Copeland found the American sound through Jazz and American folk tale. The public did not recognize Soprano’s American sound until later years. One of Copeland early works was Piano Variation, composed in the early sass’s. This musical piece was one of Soprano’s most difficult and boldest works he had ever composed. It took Copeland about a year to finish this musical piece. Piano Variations had a very dissonant sound that was made of a few notes (book). Copeland took the notes of the main theme and created different combinations of sounds and moods with those same notes. He stacks the notes of theme on top of one another to create a dissonant ladder”(Video). Piano Variations was appreciated by many of Soprano’s colleagues. At the time, this musical piece was considered very controversial and was not appreciated so much by he public. In the sass’s, Copeland was considered a modernist composer (video). Piano Variations was influenced mainly by Jazz. After Copeland experimented with Jazz, he focused on the American folk tale music. It was not in America where Copeland first incorporated folk tale music. Copeland was first influenced by Mexican folk music.

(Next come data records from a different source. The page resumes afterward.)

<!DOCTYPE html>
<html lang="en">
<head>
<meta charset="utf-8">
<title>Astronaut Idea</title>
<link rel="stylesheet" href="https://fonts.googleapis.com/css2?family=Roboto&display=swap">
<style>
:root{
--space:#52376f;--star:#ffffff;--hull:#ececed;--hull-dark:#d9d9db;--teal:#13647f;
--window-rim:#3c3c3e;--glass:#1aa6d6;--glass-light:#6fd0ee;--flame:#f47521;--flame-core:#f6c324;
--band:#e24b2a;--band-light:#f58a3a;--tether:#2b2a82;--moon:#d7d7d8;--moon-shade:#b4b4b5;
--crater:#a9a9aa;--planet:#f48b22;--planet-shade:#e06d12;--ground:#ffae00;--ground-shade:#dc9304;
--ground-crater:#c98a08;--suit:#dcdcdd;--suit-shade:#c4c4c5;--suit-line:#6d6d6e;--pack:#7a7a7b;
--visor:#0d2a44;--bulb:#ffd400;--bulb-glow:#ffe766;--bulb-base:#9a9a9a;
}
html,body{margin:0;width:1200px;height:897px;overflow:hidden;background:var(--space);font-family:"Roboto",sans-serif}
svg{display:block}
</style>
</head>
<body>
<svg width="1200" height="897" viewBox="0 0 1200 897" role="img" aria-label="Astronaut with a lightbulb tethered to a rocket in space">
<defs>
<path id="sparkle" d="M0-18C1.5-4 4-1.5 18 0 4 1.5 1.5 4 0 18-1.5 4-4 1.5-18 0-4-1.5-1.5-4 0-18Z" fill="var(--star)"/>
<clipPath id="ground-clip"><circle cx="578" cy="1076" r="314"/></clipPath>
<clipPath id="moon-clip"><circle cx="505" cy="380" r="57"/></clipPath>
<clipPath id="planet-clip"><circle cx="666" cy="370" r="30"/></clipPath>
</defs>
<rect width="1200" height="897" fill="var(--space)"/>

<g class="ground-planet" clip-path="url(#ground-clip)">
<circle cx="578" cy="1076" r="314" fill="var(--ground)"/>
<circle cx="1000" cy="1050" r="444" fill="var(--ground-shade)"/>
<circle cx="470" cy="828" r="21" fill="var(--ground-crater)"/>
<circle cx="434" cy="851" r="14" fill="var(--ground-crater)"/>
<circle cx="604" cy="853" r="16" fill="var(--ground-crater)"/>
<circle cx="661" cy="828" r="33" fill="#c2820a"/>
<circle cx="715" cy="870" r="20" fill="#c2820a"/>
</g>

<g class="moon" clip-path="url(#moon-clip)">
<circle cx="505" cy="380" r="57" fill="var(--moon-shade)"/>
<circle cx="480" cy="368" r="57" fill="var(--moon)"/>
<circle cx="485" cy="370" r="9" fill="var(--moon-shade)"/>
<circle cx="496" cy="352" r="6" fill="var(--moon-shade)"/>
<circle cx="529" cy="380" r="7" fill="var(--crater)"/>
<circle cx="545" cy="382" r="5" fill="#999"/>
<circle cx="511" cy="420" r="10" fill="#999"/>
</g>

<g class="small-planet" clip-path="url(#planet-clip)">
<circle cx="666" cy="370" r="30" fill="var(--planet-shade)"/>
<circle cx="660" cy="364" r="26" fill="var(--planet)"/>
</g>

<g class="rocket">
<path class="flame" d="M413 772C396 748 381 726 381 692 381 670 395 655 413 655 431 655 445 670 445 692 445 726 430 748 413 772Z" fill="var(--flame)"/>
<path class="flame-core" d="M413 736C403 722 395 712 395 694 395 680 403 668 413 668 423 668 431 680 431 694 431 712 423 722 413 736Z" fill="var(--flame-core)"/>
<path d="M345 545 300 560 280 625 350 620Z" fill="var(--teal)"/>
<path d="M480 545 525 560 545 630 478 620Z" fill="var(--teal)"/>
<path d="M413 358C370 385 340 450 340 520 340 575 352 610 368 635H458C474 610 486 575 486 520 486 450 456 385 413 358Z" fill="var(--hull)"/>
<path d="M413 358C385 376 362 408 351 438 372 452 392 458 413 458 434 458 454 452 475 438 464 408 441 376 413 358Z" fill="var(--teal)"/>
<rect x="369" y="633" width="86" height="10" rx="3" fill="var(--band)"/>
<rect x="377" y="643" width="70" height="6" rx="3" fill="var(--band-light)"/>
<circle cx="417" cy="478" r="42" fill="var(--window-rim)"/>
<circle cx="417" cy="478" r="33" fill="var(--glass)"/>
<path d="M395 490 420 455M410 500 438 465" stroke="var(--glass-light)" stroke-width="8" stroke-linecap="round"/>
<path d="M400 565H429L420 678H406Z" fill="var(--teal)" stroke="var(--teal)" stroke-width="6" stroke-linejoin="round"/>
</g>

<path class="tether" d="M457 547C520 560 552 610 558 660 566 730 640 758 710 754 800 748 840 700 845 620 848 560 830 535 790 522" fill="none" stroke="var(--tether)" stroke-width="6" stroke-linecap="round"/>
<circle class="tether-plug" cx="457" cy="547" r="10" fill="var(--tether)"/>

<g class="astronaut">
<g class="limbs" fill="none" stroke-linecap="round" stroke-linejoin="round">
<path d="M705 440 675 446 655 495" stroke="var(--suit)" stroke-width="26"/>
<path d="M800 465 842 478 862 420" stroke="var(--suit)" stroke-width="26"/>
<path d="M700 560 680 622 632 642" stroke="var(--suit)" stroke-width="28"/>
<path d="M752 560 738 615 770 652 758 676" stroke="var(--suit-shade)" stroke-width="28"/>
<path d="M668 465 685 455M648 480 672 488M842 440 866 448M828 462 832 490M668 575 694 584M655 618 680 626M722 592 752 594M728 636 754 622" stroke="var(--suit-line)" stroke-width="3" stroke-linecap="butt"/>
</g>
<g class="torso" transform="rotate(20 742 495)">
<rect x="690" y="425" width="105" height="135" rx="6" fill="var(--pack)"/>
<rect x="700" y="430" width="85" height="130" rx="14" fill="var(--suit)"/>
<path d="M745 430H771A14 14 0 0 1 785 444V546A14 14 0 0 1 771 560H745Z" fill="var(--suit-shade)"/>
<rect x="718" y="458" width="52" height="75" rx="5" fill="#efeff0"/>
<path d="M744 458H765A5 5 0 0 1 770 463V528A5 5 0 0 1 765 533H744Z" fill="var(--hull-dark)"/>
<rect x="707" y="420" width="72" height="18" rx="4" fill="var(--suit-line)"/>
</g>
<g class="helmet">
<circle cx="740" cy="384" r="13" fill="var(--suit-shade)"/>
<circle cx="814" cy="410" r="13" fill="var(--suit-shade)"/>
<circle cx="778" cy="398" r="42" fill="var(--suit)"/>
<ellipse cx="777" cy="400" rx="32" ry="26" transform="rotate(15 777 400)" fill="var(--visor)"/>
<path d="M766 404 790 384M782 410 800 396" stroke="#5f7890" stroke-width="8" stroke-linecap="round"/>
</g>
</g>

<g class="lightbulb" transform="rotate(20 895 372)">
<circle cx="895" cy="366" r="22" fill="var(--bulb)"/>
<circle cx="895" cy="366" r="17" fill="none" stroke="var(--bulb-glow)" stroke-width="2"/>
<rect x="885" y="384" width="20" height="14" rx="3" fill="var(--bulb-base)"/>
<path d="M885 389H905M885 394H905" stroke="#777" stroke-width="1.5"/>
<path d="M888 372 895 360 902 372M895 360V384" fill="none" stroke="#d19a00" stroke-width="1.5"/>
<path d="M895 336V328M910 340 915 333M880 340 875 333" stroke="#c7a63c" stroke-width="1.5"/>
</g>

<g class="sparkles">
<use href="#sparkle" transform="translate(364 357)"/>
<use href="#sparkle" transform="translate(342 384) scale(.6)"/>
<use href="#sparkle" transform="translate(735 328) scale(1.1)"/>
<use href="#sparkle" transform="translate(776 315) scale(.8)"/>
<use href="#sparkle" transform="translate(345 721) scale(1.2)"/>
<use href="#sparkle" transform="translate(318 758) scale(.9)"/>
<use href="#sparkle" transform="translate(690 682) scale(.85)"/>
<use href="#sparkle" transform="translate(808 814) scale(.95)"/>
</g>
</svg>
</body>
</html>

While in Mexico Copeland and his colleagues spent some time at a local dance hall called El Salon Mexico. In this dance hall Copeland heard the Mexican folk music by the people (video). It was that visit to Mexico that inspired Copeland to incorporated that Mexican folk music in his next ice El Salon Mexico 1936. “As the first of Soprano’s works to make extensive use of folk song, El Salon Mexico captures the spirit of the eponymous dance hall by quoting traditional Mexican tunes and evoking such popular musical idioms as the mariachi”(article).
El Salon Mexico was considered one of Soprano’s populist works. “Copeland further explained that El Salon Mexico was intended to capture his sense of a really live contact with the Mexican people-the electric sense one sometimes gets in far-off places, of suddenly knowing the essence of a people -their humanity, their operate shyness, their dignity and unique charm” (article). One of Soprano’s most famous works was Appalachian Spring (1944). He originally composed the piece for Martha Graham’s ballet.

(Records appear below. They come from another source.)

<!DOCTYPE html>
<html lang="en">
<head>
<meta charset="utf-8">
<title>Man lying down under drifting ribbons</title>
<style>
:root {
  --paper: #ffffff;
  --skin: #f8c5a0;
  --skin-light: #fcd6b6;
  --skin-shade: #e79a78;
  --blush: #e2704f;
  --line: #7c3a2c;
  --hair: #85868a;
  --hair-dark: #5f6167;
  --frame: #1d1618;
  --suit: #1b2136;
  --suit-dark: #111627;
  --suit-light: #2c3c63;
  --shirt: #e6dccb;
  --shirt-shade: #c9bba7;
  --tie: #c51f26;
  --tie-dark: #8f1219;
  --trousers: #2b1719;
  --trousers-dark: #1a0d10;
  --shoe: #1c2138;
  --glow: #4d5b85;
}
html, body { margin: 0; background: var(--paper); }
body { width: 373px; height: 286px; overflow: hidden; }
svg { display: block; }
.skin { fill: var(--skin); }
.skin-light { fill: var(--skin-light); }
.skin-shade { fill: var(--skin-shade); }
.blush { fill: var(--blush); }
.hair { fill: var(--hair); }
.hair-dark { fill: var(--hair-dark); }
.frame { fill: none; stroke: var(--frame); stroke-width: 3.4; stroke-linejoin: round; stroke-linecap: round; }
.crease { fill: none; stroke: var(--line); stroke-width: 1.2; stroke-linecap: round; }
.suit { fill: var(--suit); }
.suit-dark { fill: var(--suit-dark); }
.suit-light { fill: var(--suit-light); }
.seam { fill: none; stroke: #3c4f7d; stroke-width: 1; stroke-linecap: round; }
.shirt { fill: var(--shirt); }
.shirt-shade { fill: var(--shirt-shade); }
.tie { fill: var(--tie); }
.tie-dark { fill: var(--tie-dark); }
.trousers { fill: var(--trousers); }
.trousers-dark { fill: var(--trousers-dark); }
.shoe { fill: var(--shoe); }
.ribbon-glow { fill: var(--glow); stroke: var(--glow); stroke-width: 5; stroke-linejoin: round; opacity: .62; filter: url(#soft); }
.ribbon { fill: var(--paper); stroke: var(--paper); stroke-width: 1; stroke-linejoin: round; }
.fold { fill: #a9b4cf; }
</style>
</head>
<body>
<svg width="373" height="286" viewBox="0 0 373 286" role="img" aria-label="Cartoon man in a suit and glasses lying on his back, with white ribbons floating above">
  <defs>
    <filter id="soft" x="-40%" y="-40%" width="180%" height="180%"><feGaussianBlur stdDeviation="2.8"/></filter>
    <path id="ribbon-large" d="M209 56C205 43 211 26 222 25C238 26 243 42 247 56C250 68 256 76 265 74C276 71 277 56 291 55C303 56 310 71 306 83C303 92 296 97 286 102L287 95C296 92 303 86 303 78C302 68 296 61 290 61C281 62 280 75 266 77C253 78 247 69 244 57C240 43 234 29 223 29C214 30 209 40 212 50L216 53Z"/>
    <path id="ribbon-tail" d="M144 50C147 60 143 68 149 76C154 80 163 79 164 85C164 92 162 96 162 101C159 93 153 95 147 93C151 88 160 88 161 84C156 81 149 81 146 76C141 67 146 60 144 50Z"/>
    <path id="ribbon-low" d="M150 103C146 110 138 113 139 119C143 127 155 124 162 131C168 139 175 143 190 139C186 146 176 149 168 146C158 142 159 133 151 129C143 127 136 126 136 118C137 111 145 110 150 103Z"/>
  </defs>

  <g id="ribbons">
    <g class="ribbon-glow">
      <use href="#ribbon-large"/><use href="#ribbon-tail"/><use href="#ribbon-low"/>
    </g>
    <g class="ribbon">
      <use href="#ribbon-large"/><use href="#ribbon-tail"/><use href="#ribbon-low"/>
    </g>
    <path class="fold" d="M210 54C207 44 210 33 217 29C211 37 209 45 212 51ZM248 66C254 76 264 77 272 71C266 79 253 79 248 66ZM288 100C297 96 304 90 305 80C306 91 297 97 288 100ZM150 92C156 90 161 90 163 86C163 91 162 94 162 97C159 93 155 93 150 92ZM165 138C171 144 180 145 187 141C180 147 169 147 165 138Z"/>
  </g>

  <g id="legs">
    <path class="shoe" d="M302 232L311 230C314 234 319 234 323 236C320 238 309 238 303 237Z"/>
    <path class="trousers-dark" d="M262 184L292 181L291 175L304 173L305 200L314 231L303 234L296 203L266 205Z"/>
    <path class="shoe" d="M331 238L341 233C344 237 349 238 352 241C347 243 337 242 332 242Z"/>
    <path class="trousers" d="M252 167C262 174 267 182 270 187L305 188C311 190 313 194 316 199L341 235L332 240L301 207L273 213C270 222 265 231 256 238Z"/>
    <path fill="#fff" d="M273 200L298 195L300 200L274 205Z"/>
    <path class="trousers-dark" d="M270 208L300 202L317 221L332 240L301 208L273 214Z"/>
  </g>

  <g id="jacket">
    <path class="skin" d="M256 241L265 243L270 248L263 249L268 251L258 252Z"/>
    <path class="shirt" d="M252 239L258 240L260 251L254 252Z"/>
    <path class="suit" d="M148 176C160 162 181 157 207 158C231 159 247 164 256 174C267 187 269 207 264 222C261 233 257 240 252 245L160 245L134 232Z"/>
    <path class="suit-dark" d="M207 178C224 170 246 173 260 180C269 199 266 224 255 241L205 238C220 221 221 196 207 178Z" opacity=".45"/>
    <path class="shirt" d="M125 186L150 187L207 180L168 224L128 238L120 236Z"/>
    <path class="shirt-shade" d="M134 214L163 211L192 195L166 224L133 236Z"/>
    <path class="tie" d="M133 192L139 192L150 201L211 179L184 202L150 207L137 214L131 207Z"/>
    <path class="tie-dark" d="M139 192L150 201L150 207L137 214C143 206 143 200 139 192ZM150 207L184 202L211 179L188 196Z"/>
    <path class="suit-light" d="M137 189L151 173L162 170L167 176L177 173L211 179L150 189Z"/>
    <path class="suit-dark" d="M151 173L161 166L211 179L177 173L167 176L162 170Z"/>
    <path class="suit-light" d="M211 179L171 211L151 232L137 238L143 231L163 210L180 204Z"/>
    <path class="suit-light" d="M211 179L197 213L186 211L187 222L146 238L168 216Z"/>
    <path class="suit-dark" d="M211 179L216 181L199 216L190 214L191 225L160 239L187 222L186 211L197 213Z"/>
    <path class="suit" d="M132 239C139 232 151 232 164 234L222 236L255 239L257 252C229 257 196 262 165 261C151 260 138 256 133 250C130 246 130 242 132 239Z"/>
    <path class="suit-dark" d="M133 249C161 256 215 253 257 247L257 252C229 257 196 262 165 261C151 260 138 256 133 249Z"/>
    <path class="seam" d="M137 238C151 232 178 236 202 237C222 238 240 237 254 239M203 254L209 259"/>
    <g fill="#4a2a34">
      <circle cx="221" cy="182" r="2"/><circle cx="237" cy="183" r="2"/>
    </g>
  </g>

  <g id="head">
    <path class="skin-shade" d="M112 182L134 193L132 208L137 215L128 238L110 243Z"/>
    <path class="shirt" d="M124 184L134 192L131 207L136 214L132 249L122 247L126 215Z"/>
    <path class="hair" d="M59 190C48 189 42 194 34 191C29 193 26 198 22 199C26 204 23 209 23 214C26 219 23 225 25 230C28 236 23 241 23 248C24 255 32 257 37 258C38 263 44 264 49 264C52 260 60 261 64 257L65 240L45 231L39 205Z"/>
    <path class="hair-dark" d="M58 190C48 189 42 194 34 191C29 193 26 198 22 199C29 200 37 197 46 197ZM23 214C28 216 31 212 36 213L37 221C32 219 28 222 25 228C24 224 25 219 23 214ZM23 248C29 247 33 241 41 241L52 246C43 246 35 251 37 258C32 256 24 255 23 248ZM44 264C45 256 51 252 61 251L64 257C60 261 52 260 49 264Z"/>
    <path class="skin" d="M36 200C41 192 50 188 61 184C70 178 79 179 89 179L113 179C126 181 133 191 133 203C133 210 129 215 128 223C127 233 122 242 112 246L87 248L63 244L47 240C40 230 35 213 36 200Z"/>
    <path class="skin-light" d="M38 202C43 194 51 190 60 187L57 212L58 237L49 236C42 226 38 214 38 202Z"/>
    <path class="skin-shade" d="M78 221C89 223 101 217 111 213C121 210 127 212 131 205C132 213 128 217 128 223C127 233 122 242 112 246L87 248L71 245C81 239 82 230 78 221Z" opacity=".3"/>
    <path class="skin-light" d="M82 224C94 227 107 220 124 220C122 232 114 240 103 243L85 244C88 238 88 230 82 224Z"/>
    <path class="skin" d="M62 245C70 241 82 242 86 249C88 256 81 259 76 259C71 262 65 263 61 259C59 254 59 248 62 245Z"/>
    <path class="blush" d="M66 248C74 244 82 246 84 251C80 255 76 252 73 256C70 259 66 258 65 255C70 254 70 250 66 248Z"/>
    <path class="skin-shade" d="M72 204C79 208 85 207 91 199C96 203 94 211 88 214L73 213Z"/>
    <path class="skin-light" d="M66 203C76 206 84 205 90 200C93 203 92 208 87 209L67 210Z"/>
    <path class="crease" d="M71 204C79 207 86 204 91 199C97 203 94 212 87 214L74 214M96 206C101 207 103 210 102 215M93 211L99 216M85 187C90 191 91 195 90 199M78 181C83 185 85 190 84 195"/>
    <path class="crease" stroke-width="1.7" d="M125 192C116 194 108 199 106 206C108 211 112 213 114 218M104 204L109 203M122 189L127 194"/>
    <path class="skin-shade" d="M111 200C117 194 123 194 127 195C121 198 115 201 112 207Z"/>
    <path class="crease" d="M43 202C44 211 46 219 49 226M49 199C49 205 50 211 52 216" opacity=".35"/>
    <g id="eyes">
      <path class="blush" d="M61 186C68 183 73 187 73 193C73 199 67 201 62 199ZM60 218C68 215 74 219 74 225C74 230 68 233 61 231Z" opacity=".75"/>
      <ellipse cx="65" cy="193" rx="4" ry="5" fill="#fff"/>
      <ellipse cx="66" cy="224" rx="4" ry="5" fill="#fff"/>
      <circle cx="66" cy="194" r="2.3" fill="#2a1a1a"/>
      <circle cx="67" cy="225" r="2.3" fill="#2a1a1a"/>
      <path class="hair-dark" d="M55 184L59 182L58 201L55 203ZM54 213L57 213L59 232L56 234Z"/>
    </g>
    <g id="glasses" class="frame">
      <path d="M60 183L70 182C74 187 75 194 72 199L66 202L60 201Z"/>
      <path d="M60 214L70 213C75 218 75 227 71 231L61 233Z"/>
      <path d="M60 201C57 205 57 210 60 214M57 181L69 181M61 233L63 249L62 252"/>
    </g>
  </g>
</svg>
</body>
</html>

Graham wanted to create a ballet that summed up peoples peace and war (video). During this time, our country was in the middle of World War II. The ballet concerns a ‘pioneer celebration in spring around a newly built farmhouse in the Pennsylvania hills’ in the early 1800″ (book). Appalachian Springs included Simple Gifts, which consisted of five variations (book). Copeland incorporated Shaker melody. The Shaker melody appealed to Copeland because it portrayed simplicity and also created a very calm mood. The Shakers were a religious sect established in America around the time of the Revolution (book). Among his other works there was also Fanfare for the Common Man. This musical piece was considered an American anthem. The Fanfare for the Common Man has been used for several occasions; one was to honor allied forces during WI (video). “Aside from his numerous compositions, Copeland made many other contributions to American music by directing composers’ groups, organizing concerts, lecturing, Ritter books and articles, teaching and conducting”(book).